excavations have recently shown that much of the evolution in Oman
predates the Arab period. The region welcomed Islam during the lifetime
of the Prophet.
During the 18 th and 19 th centuries, the sultans of Muscat were
often powerful figures in Arabia
and East Africa, who often came into conflict with the colonial
powers in the region, predominantly the Portuguese, who first settled
in the 16 th century, in an attempt to protect their eastern trade
Close ties have
been preserved with Britain since 1798, when a treaty of friendship
was concluded. The country was known as Muscat and Oman until the
remains strong but the number of British advisers occupying key
positions in Omani government departments, considerable during the
early days of the present regime, headed by the hereditary ruler,
Sultan Qaboos, has steadily declined and is now limited to a handful
of advisers in key posts.
During the early years of his reign, which began in 1970, Sultan Qaboos’ overruling priority was to deal with
an insurgency in the western part of his kingdom, conducted by the
Popular Front for the Liberation of Oman (PFLO) with the backing
of the People’s Democratic Republic of Yemen (South Yemen,
since unified with North Yemen).
The defeat of the insurgents served to increase
both domestic and foreign pressure on Qaboos to launch democratic
reforms. A series of incremental measures have been introduced to
modernise and liberalise this previous autocratic regime. 2 consultative
assemblies, the Majlis as Shura (which evolved from the old Consultative
Assembly) and the more recently formed Majlis al Dawlah, were originally
groomed to assume the functions of a bicameral parliament at the
turn of the millennium.
This has not happened, nor is it probable to do so for the foreseeable

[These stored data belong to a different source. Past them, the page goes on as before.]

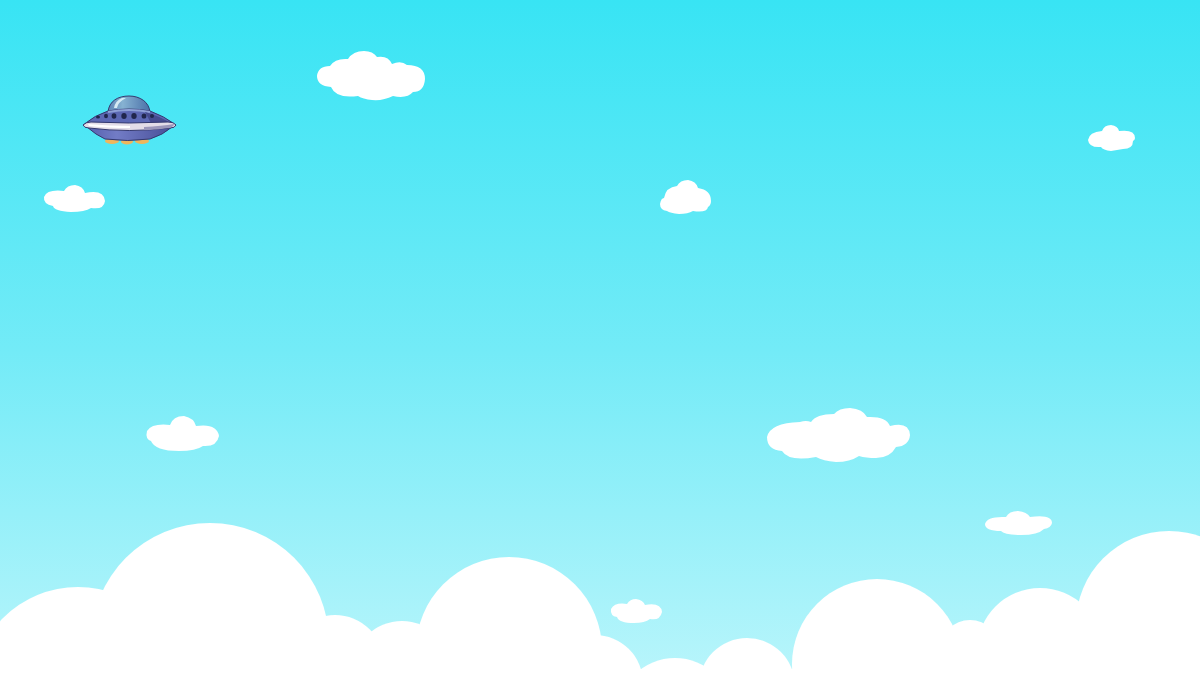
<!DOCTYPE html>
<html lang="en">
<head>
<meta charset="utf-8">
<title>Sky with flying saucer</title>
<style>
:root {
  --sky-top: #38e4f4;
  --sky-middle: #73ebf7;
  --sky-bottom: #b8f5fb;
  --cloud: #ffffff;
  --hull: #5c68b4;
  --hull-dark: #454b8f;
  --outline: #34396f;
  --rim: #e3dde8;
  --lamp: #efb65c;
  --window: #20264c;
}
html, body { margin: 0; overflow: hidden; }
.scene { display: block; width: 1200px; height: 675px; }
.clouds, .cloud-bank { fill: var(--cloud); }
.outlined { stroke: var(--outline); stroke-width: 1; stroke-linejoin: round; }
</style>
</head>
<body>
<svg class="scene" viewBox="0 0 1200 675" role="img" aria-label="Blue sky with white clouds and a purple flying saucer">
  <defs>
    <linearGradient id="sky" x1="0" y1="0" x2="0" y2="1">
      <stop offset="0" stop-color="var(--sky-top)"/>
      <stop offset="0.52" stop-color="var(--sky-middle)"/>
      <stop offset="1" stop-color="var(--sky-bottom)"/>
    </linearGradient>
    <linearGradient id="glass" x1="0" y1="0" x2="1" y2="0">
      <stop offset="0" stop-color="#5d83b4"/>
      <stop offset="0.35" stop-color="#86b2d2"/>
      <stop offset="1" stop-color="#4a70a8"/>
    </linearGradient>
    <linearGradient id="belly" x1="0" y1="0" x2="1" y2="0">
      <stop offset="0" stop-color="#5560ae"/>
      <stop offset="0.35" stop-color="#727cc6"/>
      <stop offset="1" stop-color="#484f98"/>
    </linearGradient>
  </defs>

  <rect class="sky" width="1200" height="675" fill="url(#sky)"/>

  <g class="clouds">
    <path id="cloud-top" d="M330 66Q335 58 348 59Q353 51 364 51Q373 51 377 57Q388 55 392 64Q401 60 407 65Q425 65 425 79Q424 92 413 92Q407 99 393 96Q383 101 372 100Q363 99 358 96Q336 99 331 87Q317 86 317 76Q318 66 330 66Z"/>
    <path id="cloud-left" d="M64 191Q67 185 75 185Q83 186 85 193Q104 189 105 201Q104 210 91 208Q85 212 71 212Q54 211 53 206Q43 204 44 197Q47 189 64 191Z"/>
    <path id="cloud-center" d="M677 186Q680 180 688 180Q696 181 698 188Q711 190 711 201Q711 205 708 207Q707 213 693 211Q688 214 679 214Q670 213 667 211Q660 210 660 204Q661 198 664 198Q666 187 677 186Z"/>
    <path id="cloud-right" d="M1102 131Q1104 125 1111 125Q1118 126 1119 131Q1135 129 1135 138Q1135 140 1133 141Q1133 149 1123 149L1111 151Q1103 150 1101 147Q1089 148 1088 140Q1089 132 1102 131Z"/>
    <path id="cloud-low-left" d="M170 425Q173 416 184 416Q194 418 196 426Q217 423 219 436Q217 447 203 446Q196 451 179 451Q155 451 151 441Q145 439 147 431Q152 423 170 425Z"/>
    <path id="cloud-low-right" d="M800 422Q806 420 811 422Q816 414 834 414Q839 408 850 408Q863 409 867 417Q886 416 890 426Q909 421 910 435Q909 446 896 447Q890 458 876 458Q866 458 859 456Q850 462 836 462Q823 461 816 457Q789 462 782 451Q767 450 767 437Q770 423 800 422Z"/>
    <path id="cloud-far-right" d="M1006 517Q1009 511 1018 511Q1027 512 1030 517Q1052 514 1052 523Q1051 528 1044 529Q1038 535 1021 535Q1004 535 1001 531Q985 531 985 524Q987 516 1006 517Z"/>
    <path id="cloud-bottom" d="M627 604Q630 599 636 599Q643 600 645 605Q661 602 662 612Q660 621 650 619Q645 623 634 623Q619 623 617 617Q610 616 611 609Q615 602 627 604Z"/>
  </g>

  <g class="cloud-bank">
    <rect y="669" width="1200" height="6"/>
    <circle cx="78" cy="693" r="106"/>
    <circle cx="210" cy="642" r="119"/>
    <circle cx="335" cy="664" r="49"/>
    <circle cx="402" cy="671" r="50"/>
    <circle cx="509" cy="650" r="93"/>
    <circle cx="595" cy="683" r="48"/>
    <circle cx="675" cy="716" r="58"/>
    <circle cx="747" cy="686" r="48"/>
    <circle cx="877" cy="664" r="85"/>
    <circle cx="970" cy="650" r="30"/>
    <circle cx="1040" cy="651" r="63"/>
    <circle cx="1169" cy="624" r="93"/>
  </g>

  <g class="saucer">
    <g class="lamps" fill="var(--lamp)">
      <ellipse cx="112" cy="141" rx="7" ry="3"/>
      <ellipse cx="127" cy="141.5" rx="6" ry="3"/>
      <ellipse cx="142" cy="141" rx="7" ry="3"/>
    </g>
    <path class="outlined" fill="url(#belly)" d="M87 127Q96 135 105 139Q128 142 150 139Q163 135 172 127Z"/>
    <path class="outlined" fill="url(#glass)" d="M108 112C109 101 118 96 129 96C140 96 149 102 150 112Q129 117 108 112Z"/>
    <path fill="#d5eaf3" d="M114 108Q115 101 122 98L126 98Q118 102 117 108Z"/>
    <path class="outlined" fill="var(--hull)" d="M83 125Q95 115 108 111Q129 107 150 111Q164 116 176 125Q129 132 83 125Z"/>
    <path fill="none" stroke="#8ea0d6" stroke-width="2" d="M108 112Q129 108 150 112"/>
    <path fill="var(--hull-dark)" d="M145 112Q160 116 172 124L152 125Z"/>
    <g class="windows" fill="var(--window)">
      <ellipse cx="98" cy="117" rx="2" ry="1.6"/>
      <ellipse cx="106" cy="116" rx="2" ry="2.3"/>
      <ellipse cx="114" cy="116" rx="2.4" ry="2.8"/>
      <ellipse cx="124" cy="116" rx="2.7" ry="3"/>
      <ellipse cx="134" cy="116" rx="2.7" ry="3"/>
      <ellipse cx="144" cy="116" rx="2.4" ry="2.6"/>
      <ellipse cx="152" cy="116" rx="2" ry="2"/>
    </g>
    <path class="outlined" fill="var(--rim)" d="M83 125Q86 122 91 122Q129 124 168 122Q174 122 176 125Q175 128 170 128Q129 133 89 128Q84 128 83 125Z"/>
    <path fill="#ffffff" d="M88 124Q110 126 130 126L130 128Q108 128 89 126Z"/>
    <path fill="#9c98bb" d="M144 127Q162 126 174 124Q174 127 168 128Q154 130 144 130Z"/>
  </g>
</svg>
</body>
</html>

future. The 2 Majlis have some influence over domestic
affairs, and the franchise that elects them has been steadily expanded
to include all men and women over the age of 21, but no say in foreign
and defence matters.
The most recent poll for the Majlis
as Shura in November 2003 registered little change in its make up,
no formal political parties are allowed but supporters of the Sultan
are in the majority.
Relations with Oman’s
immediate neighbours have been cordial, mainly with Yemen, since
the end of the PFLO insurgency and the unification of Yemen itself.
In recent years, Omani concerns have been focused further afield.
In 1981, Oman was a founder member of the Gulf Co operation Council
and has played a leading role in promoting its growing involvement
in regional security issues. Oman’s strategic importance to
the West has been underlined throughout the last 2 decades as it
has been used as a staging post for Anglo-American military, naval
and air operations during the Iran-Iraq War, the counter-invasion
of Kuwait and, in more recent times, both the assaults on Afghanistan
In 1994, Oman was the 1st Gulf state to establish official relations with Israel. Since 1998, it has also
developed good relations with Iran, now extending as far as mutual
security co operation in the Gulf.